(Beginning of DATA RECORDS)

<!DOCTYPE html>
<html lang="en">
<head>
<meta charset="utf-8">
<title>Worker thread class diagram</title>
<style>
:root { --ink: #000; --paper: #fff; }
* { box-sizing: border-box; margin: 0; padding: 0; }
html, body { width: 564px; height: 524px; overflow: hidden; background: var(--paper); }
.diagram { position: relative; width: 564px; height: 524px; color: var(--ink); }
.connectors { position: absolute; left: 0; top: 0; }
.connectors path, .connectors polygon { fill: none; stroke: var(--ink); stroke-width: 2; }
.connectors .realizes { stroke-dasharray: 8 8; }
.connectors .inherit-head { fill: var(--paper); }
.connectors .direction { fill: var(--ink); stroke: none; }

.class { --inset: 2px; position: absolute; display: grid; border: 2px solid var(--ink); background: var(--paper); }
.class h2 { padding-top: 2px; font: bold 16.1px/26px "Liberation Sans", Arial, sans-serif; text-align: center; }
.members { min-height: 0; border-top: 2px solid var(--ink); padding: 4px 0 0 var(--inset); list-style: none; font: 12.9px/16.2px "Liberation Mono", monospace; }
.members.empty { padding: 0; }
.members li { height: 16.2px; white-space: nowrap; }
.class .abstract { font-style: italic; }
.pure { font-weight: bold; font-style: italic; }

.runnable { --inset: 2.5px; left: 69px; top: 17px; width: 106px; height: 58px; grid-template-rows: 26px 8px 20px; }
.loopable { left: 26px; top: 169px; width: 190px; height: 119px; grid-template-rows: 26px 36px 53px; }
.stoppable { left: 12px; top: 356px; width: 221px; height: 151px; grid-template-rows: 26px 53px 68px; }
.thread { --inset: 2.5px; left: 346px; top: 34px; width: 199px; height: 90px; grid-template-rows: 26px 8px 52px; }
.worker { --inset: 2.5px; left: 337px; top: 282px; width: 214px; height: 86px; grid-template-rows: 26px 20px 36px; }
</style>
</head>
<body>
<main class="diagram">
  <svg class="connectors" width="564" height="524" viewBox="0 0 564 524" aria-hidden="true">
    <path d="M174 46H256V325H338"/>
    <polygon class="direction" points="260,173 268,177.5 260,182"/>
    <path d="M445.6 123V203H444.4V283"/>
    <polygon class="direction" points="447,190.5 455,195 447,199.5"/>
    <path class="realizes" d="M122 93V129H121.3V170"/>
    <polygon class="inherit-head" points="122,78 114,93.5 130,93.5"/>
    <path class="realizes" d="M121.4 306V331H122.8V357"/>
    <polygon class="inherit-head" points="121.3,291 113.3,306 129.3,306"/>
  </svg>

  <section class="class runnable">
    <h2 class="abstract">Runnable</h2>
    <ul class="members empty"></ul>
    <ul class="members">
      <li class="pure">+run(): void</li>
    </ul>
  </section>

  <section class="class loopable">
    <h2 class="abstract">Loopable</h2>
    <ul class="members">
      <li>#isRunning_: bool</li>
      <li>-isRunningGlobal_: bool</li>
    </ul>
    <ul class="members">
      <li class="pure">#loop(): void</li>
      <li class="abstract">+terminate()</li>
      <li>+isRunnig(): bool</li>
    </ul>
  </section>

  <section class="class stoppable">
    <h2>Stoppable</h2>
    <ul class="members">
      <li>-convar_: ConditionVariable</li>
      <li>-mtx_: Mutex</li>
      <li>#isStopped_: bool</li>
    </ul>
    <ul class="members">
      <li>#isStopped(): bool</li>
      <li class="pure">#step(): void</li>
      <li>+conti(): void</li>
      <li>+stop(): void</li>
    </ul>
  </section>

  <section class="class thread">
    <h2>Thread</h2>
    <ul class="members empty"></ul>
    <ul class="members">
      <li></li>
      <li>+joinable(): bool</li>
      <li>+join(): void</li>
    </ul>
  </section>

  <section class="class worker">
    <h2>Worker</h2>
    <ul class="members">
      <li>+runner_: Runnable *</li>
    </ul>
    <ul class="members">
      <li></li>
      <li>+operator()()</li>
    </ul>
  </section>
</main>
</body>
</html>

(End of DATA RECORDS)

- [WORK TASK] Looking at the entries above, work out how many lines include the word "hidden" and reply with that number alone.

- [EXERCISE SOLUTION] 2